May I ask the right hon. and learned Gentleman questions on two points? While I appreciate the first part of his answer and the importance that he has attached to the fact that certain people have been questioned at the Tribunal, will be reassure the House that that fact, of itself, would not interfere with a prosecution if evidence were forthcoming from some other source? The second question is whether he will let us know clearly what I understand to be implied, that what he said about the Bankruptcy Act and the Aliens 1839 Acts means that the position of Mr. Sydney Stanley is still under his consideration with a view to further action?
§ The Attorney-General
Yes, Sir. The mere fact that a person had been compulsorily interrogated before a Tribunal of this kind, would certainly not preclude a subsequent prosecution of that person if other evidence against him were available. Even if no other evidence against him were available, in a suitable case prosecution would have to take place none the less because some of the matters had been disclosed in the course of public proceedings of this kind. All I said in regard to that matter was that that was one of the factors to which I have had to have regard in deciding whether or not to prosecute in the circumstances of these particular cases. So far as concerns the second of the right hon. and learned Gentleman's questions, the position of Mr. Sydney Stanley is certainly still engaging the attention of the appropriate Departments.
Mr. Wilson Harris
In regard to what the Attorney-General has said about the bankruptcy and revenue law, will he see to it that any sums secured by any individual through exploiting a depraved career in the columns of the Sunday papers, will be diverted into the proper channels?
§ The Attorney-General
I have no doubt that the appropriate authorities will not neglect that possibility.
§ Squadron-Leader Fleming
In view of the right hon. and learned Gentleman's statement that the bulk of the evidence collected by this Tribunal is of no use to the Director of Public Prosecutions—[HON. MEMBERS: "He did not say that."]—because of its being intermingled so much with hearsay evidence—[HON. MEMBERS: "He did not say that."]—and because one could not possibly empanel a jury which had already not been prejudiced by reading all the findings of this Tribunal, would not the Attorney-General suggest to the Prime Minister that the time had arrived, in view of this being the second occasion on which we have used the Tribunals of Inquiry (Evidence) Act, 1921, when the Act should be amended so as to exclude hearsay evidence from the proceedings of the Tribunal?
§ The Attorney-General
No, Sir. I did not state that the evidence given before this Tribunal was of no use to the Director of Public Prosecutions, nor did I state—and it would have been wholly inaccurate if I had done so—that the evidence given was intermingled with hearsay. I should have expected the hon. and learned Gentleman to know better what is meant by hearsay evidence. The question of hearsay evidence—and we shall have an opportunity of discussing it later, I daresay—did not really arise in connection with the proceedings of this Tribunal, the position in regard to which was very clearly stated by the learned judge in the course of the proceedings. It is manifestly essential for the State, in the protection of the public interest, to have these wide powers of compulsory interrogation for use when Parliament so decides in cases of exceptional public importance to the community, but the corollary of the right to exercise such powers as that, must be that the State may have, in the circumstances of a particular case, to accept some limitation on the further right it possesses to prosecute alleged offenders who have been submitted to compulsory interrogation in that way.

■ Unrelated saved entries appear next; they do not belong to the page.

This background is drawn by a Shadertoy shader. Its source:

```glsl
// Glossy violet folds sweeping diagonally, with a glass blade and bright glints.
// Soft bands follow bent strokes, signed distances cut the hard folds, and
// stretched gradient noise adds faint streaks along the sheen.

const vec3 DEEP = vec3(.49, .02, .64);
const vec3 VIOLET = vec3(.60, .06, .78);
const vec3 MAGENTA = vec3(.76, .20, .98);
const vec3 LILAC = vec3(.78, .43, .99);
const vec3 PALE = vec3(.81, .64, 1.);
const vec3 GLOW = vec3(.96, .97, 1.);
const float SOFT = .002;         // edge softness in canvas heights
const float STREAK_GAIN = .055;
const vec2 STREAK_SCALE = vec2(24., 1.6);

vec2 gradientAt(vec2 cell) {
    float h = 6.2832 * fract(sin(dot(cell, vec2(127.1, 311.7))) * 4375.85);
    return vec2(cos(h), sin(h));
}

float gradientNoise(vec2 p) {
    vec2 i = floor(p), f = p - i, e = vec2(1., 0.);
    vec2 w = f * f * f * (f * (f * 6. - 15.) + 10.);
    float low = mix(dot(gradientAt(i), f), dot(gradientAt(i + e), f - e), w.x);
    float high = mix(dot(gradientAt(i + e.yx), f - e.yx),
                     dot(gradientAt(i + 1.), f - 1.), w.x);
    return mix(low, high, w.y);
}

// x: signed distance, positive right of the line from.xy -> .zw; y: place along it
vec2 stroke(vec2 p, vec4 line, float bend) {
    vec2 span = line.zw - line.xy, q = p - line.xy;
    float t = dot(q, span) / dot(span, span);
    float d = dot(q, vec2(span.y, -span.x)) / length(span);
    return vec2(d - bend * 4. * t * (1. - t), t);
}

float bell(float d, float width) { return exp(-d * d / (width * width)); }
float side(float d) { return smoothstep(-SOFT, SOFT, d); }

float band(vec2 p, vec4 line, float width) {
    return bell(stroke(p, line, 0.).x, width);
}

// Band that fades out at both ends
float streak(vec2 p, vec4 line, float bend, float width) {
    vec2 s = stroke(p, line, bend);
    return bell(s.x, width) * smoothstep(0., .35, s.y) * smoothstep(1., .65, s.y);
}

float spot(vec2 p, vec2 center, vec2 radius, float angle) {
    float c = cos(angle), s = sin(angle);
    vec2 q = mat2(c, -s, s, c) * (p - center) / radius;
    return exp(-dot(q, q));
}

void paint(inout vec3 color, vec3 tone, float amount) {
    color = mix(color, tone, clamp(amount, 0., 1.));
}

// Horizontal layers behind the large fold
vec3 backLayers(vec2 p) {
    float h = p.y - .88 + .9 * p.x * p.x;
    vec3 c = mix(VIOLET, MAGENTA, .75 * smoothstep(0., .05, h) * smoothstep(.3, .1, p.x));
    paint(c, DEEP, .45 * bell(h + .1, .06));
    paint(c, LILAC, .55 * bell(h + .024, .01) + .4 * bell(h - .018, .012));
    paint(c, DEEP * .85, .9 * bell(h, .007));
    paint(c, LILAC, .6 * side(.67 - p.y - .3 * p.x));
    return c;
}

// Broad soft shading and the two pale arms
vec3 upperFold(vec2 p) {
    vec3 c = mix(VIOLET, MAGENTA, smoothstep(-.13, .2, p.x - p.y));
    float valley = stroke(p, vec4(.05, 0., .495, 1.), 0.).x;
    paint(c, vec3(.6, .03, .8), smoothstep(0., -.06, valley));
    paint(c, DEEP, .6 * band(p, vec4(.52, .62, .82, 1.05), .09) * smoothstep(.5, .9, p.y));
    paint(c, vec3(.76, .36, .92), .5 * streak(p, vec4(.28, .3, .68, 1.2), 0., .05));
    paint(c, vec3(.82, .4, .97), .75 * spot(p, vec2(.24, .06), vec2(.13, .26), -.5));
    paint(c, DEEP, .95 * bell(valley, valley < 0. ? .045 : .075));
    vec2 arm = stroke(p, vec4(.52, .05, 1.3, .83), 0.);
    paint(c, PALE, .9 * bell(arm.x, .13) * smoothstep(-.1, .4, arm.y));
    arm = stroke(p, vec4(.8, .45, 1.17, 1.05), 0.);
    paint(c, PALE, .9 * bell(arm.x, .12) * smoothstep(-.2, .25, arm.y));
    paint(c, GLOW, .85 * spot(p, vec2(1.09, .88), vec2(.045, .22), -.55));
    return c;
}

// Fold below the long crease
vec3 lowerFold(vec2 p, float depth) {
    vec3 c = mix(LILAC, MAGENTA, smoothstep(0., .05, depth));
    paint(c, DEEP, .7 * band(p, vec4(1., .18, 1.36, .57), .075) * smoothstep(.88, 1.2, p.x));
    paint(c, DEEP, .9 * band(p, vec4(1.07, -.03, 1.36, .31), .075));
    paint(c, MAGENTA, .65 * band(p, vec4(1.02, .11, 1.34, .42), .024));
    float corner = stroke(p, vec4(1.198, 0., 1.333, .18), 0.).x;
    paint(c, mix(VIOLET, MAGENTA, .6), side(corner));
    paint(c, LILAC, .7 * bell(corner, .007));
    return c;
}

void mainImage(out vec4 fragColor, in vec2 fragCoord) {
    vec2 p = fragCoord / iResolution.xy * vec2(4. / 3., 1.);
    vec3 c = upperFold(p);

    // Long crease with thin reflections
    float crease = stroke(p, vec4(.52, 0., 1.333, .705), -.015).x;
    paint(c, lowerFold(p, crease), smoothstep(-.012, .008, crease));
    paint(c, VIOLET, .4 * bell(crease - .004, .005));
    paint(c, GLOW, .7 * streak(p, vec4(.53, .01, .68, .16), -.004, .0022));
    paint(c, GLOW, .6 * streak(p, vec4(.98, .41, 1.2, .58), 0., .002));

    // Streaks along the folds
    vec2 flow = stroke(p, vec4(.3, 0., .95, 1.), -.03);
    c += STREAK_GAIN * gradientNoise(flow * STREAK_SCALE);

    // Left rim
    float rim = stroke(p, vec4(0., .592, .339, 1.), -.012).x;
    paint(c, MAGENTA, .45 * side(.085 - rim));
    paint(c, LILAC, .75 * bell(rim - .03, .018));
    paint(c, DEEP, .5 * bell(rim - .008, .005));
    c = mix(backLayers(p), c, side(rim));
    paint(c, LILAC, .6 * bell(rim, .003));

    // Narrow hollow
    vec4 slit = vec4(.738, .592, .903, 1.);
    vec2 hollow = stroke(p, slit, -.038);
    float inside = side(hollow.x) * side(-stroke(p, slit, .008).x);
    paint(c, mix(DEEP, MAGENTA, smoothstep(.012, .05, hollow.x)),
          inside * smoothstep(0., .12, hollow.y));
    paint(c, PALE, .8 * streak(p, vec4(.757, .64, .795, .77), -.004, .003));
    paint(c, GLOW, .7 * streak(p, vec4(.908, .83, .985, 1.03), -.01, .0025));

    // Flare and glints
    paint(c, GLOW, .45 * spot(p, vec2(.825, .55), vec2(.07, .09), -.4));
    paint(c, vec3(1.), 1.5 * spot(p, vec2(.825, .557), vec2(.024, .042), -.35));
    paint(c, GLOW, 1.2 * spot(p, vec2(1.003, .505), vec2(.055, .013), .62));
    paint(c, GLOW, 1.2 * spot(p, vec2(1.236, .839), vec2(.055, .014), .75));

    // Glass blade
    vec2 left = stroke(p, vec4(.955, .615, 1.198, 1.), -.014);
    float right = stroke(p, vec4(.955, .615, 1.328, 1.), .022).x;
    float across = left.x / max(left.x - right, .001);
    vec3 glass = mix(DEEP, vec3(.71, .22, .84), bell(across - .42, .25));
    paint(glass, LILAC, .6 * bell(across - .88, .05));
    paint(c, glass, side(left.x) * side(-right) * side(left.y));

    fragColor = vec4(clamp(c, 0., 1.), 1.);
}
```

§ Mr. Blackburn
In view of the implication at the beginning of his remarks, would the Attorney-General answer definitely one way or the other whether or not the Director of Public Prosecutions himself assented to this particular kind of procedure?
§ The Attorney-General
That does not appear to be a question which could properly be put to me or which I should answer. This House decided to establish this form of procedure, and I apprehend that it would not be for this House to ask for the assent of the Director of Public Prosecutions in such a matter.